How do plants drink? An insight into the water supply

They look like little drops – apple seeds. Have you ever wondered how these tiny seeds turn into magnificent apple trees? What do they need to germinate and grow? Whether it’s an apple tree, a raspberry bush, a sagebrush or a radish, they all actually want the same thing: sun that provides light and warmth, nutrients and minerals in the soil, and plenty of fresh air. And of course water!

How do plants drink? An insight into the water supply

Roots: a question of type

In order to absorb water from the soil, plants need roots. Each has its own unique tricks.
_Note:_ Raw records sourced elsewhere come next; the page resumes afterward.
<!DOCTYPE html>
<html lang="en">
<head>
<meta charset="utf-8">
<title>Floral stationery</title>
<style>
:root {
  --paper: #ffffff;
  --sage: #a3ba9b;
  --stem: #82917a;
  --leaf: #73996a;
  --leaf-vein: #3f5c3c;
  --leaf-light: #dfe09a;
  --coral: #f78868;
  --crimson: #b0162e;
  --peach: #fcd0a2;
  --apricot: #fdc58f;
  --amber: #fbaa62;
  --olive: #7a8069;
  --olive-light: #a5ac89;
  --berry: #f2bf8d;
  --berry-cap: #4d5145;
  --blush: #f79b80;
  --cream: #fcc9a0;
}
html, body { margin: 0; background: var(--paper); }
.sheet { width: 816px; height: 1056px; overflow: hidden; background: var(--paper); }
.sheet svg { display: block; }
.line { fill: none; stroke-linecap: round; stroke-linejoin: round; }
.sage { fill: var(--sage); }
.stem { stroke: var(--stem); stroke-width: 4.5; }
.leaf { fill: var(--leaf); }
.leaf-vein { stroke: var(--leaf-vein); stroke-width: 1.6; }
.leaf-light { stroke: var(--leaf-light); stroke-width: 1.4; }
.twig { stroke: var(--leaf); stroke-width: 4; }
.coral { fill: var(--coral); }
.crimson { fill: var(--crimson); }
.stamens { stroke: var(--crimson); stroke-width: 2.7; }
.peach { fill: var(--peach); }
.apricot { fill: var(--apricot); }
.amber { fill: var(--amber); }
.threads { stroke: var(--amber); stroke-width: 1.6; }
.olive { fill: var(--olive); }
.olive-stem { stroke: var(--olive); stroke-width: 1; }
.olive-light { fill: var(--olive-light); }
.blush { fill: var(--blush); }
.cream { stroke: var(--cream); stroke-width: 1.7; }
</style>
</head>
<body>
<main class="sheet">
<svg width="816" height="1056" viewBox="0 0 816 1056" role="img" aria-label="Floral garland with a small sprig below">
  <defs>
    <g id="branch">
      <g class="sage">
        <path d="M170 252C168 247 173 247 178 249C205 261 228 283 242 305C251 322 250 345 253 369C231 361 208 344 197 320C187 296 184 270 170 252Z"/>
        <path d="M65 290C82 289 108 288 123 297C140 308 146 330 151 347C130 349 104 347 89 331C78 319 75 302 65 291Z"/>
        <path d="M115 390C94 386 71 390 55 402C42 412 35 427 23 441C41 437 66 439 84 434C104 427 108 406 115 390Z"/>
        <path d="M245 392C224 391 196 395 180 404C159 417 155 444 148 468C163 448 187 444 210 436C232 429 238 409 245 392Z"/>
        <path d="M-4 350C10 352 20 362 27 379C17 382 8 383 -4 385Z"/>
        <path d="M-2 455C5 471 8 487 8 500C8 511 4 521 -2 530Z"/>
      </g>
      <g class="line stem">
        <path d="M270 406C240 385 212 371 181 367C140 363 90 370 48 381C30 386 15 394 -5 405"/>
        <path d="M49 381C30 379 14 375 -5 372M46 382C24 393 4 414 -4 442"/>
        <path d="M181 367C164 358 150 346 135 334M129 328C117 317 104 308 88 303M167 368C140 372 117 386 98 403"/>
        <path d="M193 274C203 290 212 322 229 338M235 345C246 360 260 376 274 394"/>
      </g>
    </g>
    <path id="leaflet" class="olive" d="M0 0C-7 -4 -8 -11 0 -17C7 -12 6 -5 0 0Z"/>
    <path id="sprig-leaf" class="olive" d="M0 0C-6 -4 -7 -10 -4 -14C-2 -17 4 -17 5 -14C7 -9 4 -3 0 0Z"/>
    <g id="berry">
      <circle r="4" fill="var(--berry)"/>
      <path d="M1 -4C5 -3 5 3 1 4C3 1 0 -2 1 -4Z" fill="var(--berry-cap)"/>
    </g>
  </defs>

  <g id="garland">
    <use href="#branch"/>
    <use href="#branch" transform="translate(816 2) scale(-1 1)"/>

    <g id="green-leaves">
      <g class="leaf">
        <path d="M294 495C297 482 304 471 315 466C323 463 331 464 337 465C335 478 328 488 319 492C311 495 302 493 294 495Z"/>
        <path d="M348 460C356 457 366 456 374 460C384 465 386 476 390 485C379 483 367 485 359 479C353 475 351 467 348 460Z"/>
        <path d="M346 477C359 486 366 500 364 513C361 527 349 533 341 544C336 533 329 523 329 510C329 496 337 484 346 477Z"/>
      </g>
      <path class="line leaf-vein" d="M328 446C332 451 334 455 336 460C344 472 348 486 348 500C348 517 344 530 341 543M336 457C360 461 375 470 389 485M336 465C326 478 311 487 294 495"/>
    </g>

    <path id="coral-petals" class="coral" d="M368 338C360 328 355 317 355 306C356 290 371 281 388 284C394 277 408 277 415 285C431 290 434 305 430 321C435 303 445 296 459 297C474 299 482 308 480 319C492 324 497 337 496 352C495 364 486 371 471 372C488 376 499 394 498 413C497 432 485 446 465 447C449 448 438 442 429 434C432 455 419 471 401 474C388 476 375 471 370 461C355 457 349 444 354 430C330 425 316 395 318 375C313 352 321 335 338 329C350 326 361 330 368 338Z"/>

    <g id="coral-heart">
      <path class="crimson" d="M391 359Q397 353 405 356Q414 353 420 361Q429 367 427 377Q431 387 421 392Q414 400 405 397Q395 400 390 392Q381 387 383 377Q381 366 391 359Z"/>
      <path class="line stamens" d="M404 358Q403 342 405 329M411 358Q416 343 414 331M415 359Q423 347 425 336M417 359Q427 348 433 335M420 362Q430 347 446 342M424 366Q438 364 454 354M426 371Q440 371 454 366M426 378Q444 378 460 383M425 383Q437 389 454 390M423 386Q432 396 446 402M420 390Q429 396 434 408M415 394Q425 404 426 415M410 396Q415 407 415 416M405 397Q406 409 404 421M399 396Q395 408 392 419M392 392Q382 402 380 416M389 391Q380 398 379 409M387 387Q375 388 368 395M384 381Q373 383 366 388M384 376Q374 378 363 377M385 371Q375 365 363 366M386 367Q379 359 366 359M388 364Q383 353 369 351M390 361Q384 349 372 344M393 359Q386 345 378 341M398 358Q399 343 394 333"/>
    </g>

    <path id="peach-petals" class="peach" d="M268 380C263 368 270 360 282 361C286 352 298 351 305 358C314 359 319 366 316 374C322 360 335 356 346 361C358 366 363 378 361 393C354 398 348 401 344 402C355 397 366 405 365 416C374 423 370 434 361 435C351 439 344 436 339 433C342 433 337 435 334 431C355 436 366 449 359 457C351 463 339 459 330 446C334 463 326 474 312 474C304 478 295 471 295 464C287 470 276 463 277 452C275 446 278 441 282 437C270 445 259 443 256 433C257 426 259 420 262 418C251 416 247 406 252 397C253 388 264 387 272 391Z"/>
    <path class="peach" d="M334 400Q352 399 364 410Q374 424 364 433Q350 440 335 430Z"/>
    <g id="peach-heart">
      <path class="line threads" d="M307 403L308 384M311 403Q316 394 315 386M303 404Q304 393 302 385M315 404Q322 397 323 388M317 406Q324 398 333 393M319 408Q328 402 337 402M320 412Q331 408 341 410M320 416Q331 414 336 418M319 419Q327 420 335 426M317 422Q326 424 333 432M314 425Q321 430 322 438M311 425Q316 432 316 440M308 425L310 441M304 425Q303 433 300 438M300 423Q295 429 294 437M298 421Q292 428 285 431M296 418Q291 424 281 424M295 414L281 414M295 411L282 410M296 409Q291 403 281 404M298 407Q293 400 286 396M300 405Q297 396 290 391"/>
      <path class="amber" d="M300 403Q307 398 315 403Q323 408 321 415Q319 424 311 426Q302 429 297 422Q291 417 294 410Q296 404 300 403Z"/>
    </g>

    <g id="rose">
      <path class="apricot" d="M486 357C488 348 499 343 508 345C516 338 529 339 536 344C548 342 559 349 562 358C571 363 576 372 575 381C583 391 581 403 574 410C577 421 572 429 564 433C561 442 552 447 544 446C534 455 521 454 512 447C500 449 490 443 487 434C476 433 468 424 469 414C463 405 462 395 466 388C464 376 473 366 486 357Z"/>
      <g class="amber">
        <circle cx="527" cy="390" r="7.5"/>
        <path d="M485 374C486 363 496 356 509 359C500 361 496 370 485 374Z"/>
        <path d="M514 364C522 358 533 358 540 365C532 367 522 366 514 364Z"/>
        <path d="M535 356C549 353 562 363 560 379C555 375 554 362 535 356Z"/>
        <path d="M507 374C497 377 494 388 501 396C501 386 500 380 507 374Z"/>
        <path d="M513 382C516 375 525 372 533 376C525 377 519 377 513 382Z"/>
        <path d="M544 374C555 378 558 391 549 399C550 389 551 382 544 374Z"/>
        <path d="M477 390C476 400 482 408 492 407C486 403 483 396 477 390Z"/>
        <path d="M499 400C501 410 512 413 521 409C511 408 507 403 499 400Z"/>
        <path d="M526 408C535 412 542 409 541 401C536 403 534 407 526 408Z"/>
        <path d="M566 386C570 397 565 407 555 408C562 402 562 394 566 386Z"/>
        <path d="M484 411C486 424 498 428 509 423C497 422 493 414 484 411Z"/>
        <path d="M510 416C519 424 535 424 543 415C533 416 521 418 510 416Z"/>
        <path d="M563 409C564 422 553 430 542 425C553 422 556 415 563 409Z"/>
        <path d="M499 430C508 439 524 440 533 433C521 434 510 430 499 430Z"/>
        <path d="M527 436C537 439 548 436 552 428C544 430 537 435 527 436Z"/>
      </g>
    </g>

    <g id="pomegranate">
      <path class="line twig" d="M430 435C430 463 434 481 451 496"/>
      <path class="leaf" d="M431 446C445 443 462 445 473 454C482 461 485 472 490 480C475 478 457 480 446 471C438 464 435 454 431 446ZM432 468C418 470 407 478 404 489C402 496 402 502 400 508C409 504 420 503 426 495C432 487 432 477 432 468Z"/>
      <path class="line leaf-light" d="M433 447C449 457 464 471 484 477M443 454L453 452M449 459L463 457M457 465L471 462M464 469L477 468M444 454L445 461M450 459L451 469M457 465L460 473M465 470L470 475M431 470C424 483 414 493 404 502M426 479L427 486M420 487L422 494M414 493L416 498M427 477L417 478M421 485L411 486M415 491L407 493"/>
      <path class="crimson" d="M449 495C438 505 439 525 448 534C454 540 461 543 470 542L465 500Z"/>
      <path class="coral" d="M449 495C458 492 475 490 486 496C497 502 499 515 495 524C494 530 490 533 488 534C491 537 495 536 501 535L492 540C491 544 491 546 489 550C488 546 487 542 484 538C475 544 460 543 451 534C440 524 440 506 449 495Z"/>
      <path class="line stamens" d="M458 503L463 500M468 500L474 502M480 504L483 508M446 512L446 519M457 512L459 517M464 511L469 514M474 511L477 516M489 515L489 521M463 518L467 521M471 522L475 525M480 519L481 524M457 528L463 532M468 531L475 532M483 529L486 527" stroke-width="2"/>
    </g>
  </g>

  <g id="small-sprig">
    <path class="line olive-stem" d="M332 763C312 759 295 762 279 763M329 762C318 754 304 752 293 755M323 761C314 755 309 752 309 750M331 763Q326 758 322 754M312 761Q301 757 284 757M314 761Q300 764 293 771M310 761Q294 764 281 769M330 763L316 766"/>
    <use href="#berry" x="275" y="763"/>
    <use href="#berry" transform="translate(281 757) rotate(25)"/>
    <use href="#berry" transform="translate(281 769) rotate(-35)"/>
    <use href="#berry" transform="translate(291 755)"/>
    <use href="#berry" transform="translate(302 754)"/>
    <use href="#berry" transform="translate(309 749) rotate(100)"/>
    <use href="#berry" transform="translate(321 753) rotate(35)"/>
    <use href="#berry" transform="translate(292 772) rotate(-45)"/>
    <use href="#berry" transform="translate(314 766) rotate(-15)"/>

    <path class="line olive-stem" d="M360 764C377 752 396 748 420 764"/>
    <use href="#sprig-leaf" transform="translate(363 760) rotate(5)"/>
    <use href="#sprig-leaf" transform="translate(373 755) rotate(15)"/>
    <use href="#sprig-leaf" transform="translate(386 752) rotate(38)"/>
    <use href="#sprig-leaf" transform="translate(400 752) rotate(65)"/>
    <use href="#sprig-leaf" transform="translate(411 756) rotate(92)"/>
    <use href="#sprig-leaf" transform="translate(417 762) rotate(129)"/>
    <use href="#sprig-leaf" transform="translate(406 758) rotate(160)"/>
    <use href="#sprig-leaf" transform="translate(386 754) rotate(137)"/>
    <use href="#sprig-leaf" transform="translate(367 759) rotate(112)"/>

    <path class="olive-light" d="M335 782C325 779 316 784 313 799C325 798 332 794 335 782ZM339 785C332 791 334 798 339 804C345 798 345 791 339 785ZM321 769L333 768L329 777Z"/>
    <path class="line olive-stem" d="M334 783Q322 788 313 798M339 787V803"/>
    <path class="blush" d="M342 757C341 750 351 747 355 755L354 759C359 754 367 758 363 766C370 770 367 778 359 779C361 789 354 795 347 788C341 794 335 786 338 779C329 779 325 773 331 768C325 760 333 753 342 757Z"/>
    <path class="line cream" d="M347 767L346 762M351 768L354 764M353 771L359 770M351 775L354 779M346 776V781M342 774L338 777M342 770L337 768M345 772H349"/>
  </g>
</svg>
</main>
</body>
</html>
So-called deep-rooted plants such as citrus trees or vegetables such as beet or tomatoes develop long roots that penetrate into deep soil layers in order to tap into the water reserves there. Shallow-rooted plants such as berry bushes, apple or plum trees, on the other hand, spread their roots like a net just below the surface of the soil. Their secret weapon: intercepting water that trickles down over as wide an area as possible before it seeps away. Then there are plants that combine the best of both abilities, the so-called heart-rooters like many vegetables, e.g. kohlrabi, broccoli or peas.

Combining different types of roots in the vegetable patch is definitely a super thing to do, as this way they don’t have to compete for water. We will go into more detail about this principle of mixed culture in another article.

Here’s a little overview of the root systems of some of our Bloomify plants:

shallow rooterDeep-rootHeart Root
Apple, peach, apricot, nectarine olive, zucchini all berry bushes kiwi, mini kiwi oregano, thyme, marjoram, lemon balm, mintPlum and plum (but also form shallow root runners), pear all our citrus trees vine tomato, chili, bell pepper, pumpkin, carrots, beet rosemary, sage, lavender, parsley, coriander, tarragon.Cherry Fig Eggplant, Cucumber Basil

How do plants drink? An insight into the water supply
Obvious deep roots: carrots and beet

The way of water

But how does the water actually get into the roots and from there into the leaves? The root cells are able to absorb the water because the water concentration in them is lower than in the soil, and the water in the soil therefore flows into the cells to compensate for this difference. This process of equalization is called osmosis. The walls of the roots are built in such a way that the water can only pass through in one direction, so it cannot flow back. This flow creates the so-called root pressure. However, it alone would not be sufficient for the long distance that the water has to travel in the plant. There is also transpiration suction, which occurs when water evaporates through the leaves. Evaporation causes water molecules to leave the plant and a negative pressure is created, which causes new molecules to “move in”, they are virtually sucked in. Water molecules also have the practical property that they attract each other and thus move each other upwards as a kind of chain. This mutual attraction is called cohesion. In this process, the molecules rise upward in the stem, stalk or trunk of the plant in a “tube,” similar to a straw. There are also forces between the water molecules and the wall of this tube, which additionally support the molecules on their way up. This process is called adhesion. Cohesion and adhesion in interaction are in turn called the capillary effect.

So amazing processes take place inside plants that remain hidden from our eyes. We usually only see that wilted leaves slowly straighten up again after a watering after some time – but it is super interesting what is happening inside the plant during this time.

Water as a nutrient cab and photosynthesis helper

Now the question arises as to why the plant actually goes to such lengths to transport water from the soil all the way to the top of the leaves. One reason is nutrient uptake. Minerals in the soil are usually present in a form dissolved in water and are therefore absorbed together with the water molecules. The other reason is probably familiar to you from biology class: photosynthesis. With the help of this process, a plant can produce the energy-rich substances it needs to grow and thrive.

Photosynthesis takes place in the leaves and is set in motion by light. The leaves contain chlorophyll, which can absorb light. So the plant uses the energy from sunlight to in turn produce energy that it can metabolize. Pretty impressive, right?

But light alone is only the beginning, the igniting spark, so to speak. In various process steps, oxygen (O2) and the energy-rich glucose (grape sugar) are produced from carbon dioxide, i.e. CO2, which the plant takes up from the air via its leaves, and from the water (H2O) that has arrived in the leaves via the roots. Humans and animals need oxygen to breathe, but it is actually just a “waste product” of the plants that is released back into the surrounding air through the leaves. The plant is only interested in the sweet glucose.

The entire process of photosynthesis is more complicated than we’re making it out to be here, but a quick summary still gives a good overview of what else exciting happens to the water you give your plant when you water it.